Table 2. Quantitative comparative analysis of DWF map and CERA SSH product.
Table 2. Quantitative comparative analysis of DWF map and CERA SSH product.
Area (ha)
Area (%)
Area (ha)
Area (%)
Area (ha)
Area (%)
Area (ha)
Area (%)
Note—‘No’ represents the five classified regions after generating WF difference map. ‘Area (ha)’ and ‘Area (%)’ refer to the flood area in each region and its corresponding flood portion, respectively. ‘HWMs’ and ‘HWMs (%)’ refers to the count of HWM buffer zones overlapping with DWF map and/or CERA SSH product, respectively.

Share and Cite

MDPI and ACS Style

Li, X.; Cummings, A.R.; Alruzuq, A.R.; Matyas, C.J.; Amanambu, A.C. Combining Water Fraction and DEM-Based Methods to Create a Coastal Flood Map: A Case Study of Hurricane Harvey. ISPRS Int. J. Geo-Inf. 2019, 8, 231.

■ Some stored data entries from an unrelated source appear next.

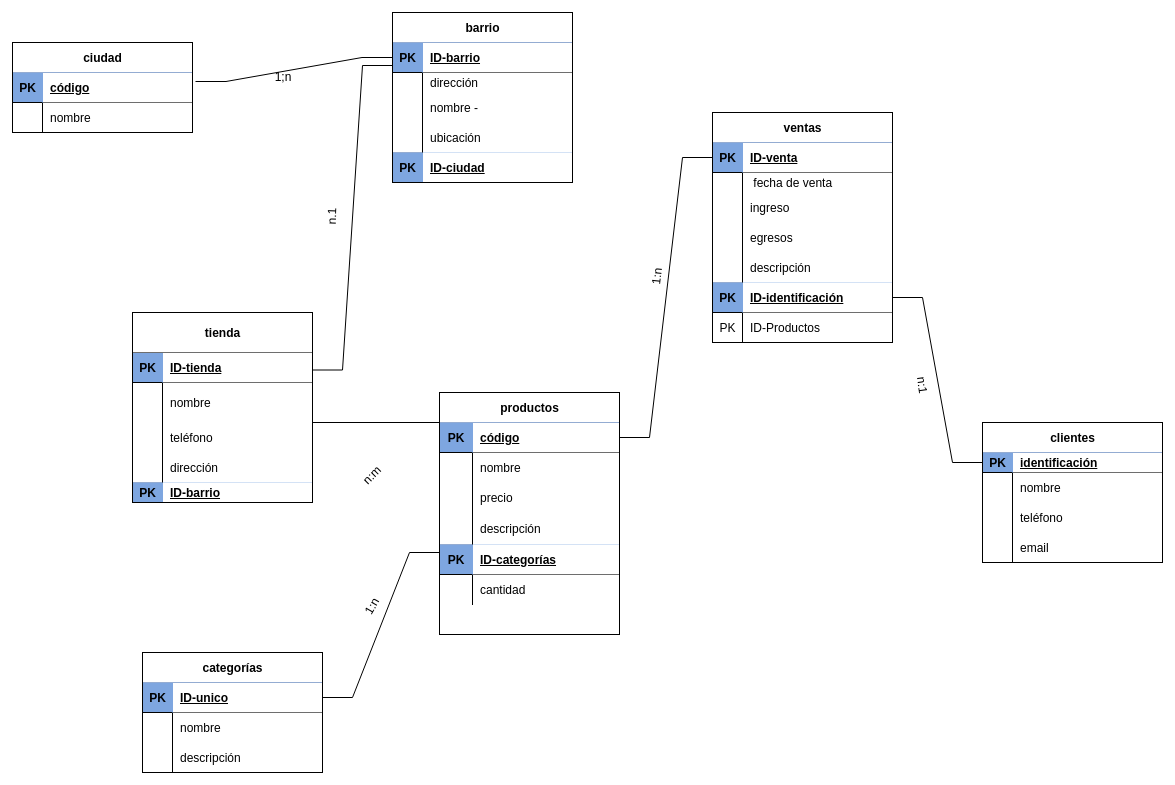
<!DOCTYPE html>
<html lang="es">
<head>
<meta charset="utf-8">
<title>Diagrama entidad-relación</title>
<style>
:root { --ink: #000; --paper: #fff; --key: #7ea6e0; --rule-head: #94acd2; --rule-key: #6e6e6e; --rule-soft: #d4e2f5; }
* { box-sizing: border-box; }
html, body { margin: 0; }
body { width: 1175px; height: 785px; overflow: hidden; background: var(--paper); }
.diagram { position: relative; width: 1175px; height: 785px; overflow: hidden; color: var(--ink); font: 12px/14px "Liberation Sans", Arial, sans-serif; }
.links { position: absolute; inset: 0; fill: none; stroke: var(--ink); }
.entity { --col: 30px; position: absolute; left: var(--x); top: var(--y); width: 181px; height: var(--height); display: flex; flex-direction: column; overflow: hidden; border: 1px solid var(--ink); background: var(--paper); }
.entity h2 { flex: 0 0 var(--h, 30px); margin: 0; display: flex; align-items: center; justify-content: center; font-size: 12px; line-height: 14px; border-bottom: 1px solid var(--rule-head); }
.row { flex: 0 0 var(--h, 30px); display: grid; grid-template-columns: var(--col) 1fr; }
.row b, .row span { display: flex; align-items: center; white-space: pre; }
.row b { justify-content: center; border-right: 1px solid var(--ink); font-weight: 400; }
.row span { padding-left: 7px; }
.key b { background: var(--key); border-right-color: var(--key); border-bottom: 1px solid var(--ink); font-weight: 700; }
.key span { border-bottom: 1px solid var(--rule-key); font-weight: 700; text-decoration: underline; }
.before-key span { border-bottom: 1px solid var(--rule-soft); }
.before-key b { border-bottom: 1px solid var(--rule-head); }
.row:last-child > * { border-bottom: 0; }
.tall-head h2 { border-bottom-color: var(--rule-key); }
.wide-key { --col: 33px; }
.short { --h: 20px; }
.cardinality { position: absolute; left: var(--x); top: var(--y); transform: translate(-50%, -50%) rotate(var(--turn, 0deg)); white-space: nowrap; }
</style>
</head>
<body>
<main class="diagram">
  <svg class="links" width="1175" height="785" viewBox="0 0 1175 785" aria-hidden="true">
    <polyline points="195.5,81.5 226,81.5 362,57.5 393,57.5"/>
    <polyline points="393,65.5 362.5,65.5 342.5,370 312,370"/>
    <polyline points="312,422.5 440,422.5"/>
    <polyline points="619,437.5 649.5,437.5 682.5,157.5 713,157.5"/>
    <polyline points="892,297.5 922.5,297.5 952.5,462.5 983,462.5"/>
    <polyline points="322,697.5 352.5,697.5 409.5,552.5 440,552.5"/>
  </svg>

  <section class="entity" style="--x:12px;--y:42px;--height:91px">
    <h2>ciudad</h2>
    <div class="row key"><b>PK</b><span>código</span></div>
    <div class="row"><b></b><span>nombre</span></div>
  </section>

  <section class="entity" style="--x:392px;--y:12px;--height:171px">
    <h2>barrio</h2>
    <div class="row key"><b>PK</b><span>ID-barrio</span></div>
    <div class="row short"><b></b><span>dirección</span></div>
    <div class="row"><b></b><span>nombre -</span></div>
    <div class="row before-key"><b></b><span>ubicación</span></div>
    <div class="row key"><b>PK</b><span>ID-ciudad</span></div>
  </section>

  <section class="entity" style="--x:712px;--y:112px;--height:231px">
    <h2>ventas</h2>
    <div class="row key"><b>PK</b><span>ID-venta</span></div>
    <div class="row short"><b></b><span> fecha de venta</span></div>
    <div class="row"><b></b><span>ingreso</span></div>
    <div class="row"><b></b><span>egresos</span></div>
    <div class="row before-key"><b></b><span>descripción</span></div>
    <div class="row key"><b>PK</b><span>ID-identificación</span></div>
    <div class="row"><b>PK</b><span>ID-Productos</span></div>
  </section>

  <section class="entity tall-head" style="--x:132px;--y:312px;--height:191px">
    <h2 style="--h:40px">tienda</h2>
    <div class="row key"><b>PK</b><span>ID-tienda</span></div>
    <div class="row" style="--h:40px"><b></b><span>nombre</span></div>
    <div class="row"><b></b><span>teléfono</span></div>
    <div class="row before-key"><b></b><span>dirección</span></div>
    <div class="row key short"><b>PK</b><span>ID-barrio</span></div>
  </section>

  <section class="entity wide-key" style="--x:439px;--y:392px;--height:243px">
    <h2>productos</h2>
    <div class="row key"><b>PK</b><span>código</span></div>
    <div class="row"><b></b><span>nombre</span></div>
    <div class="row"><b></b><span>precio</span></div>
    <div class="row before-key" style="--h:32px"><b></b><span>descripción</span></div>
    <div class="row key"><b>PK</b><span>ID-categorías</span></div>
    <div class="row"><b></b><span>cantidad</span></div>
  </section>

  <section class="entity" style="--x:142px;--y:652px;--height:121px">
    <h2>categorías</h2>
    <div class="row key"><b>PK</b><span>ID-unico</span></div>
    <div class="row"><b></b><span>nombre</span></div>
    <div class="row"><b></b><span>descripción</span></div>
  </section>

  <section class="entity" style="--x:982px;--y:422px;--height:141px">
    <h2>clientes</h2>
    <div class="row key short"><b>PK</b><span>identificación</span></div>
    <div class="row"><b></b><span>nombre</span></div>
    <div class="row"><b></b><span>teléfono</span></div>
    <div class="row"><b></b><span>email</span></div>
  </section>

  <span class="cardinality" style="--x:283px;--y:77px">1;n</span>
  <span class="cardinality" style="--x:332px;--y:216px;--turn:-88deg">n.1</span>
  <span class="cardinality" style="--x:372px;--y:475px;--turn:-45deg">n:m</span>
  <span class="cardinality" style="--x:657px;--y:276px;--turn:-84deg">1:n</span>
  <span class="cardinality" style="--x:922px;--y:385px;--turn:82deg">n:1</span>
  <span class="cardinality" style="--x:372px;--y:606px;--turn:-60deg">1:n</span>
</main>
</body>
</html>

AMA Style

Li X, Cummings AR, Alruzuq AR, Matyas CJ, Amanambu AC. Combining Water Fraction and DEM-Based Methods to Create a Coastal Flood Map: A Case Study of Hurricane Harvey. ISPRS International Journal of Geo-Information. 2019; 8(5):231.

Chicago/Turabian Style

Li, Xiaoxuan, Anthony R. Cummings, Ali Rashed Alruzuq, Corene J. Matyas, and Amobichukwu Chukwudi Amanambu. 2019. "Combining Water Fraction and DEM-Based Methods to Create a Coastal Flood Map: A Case Study of Hurricane Harvey" ISPRS International Journal of Geo-Information 8, no. 5: 231.

Note that from the first issue of 2016, this journal uses article numbers instead of page numbers. See further details here.

Article Metrics

Back to TopTop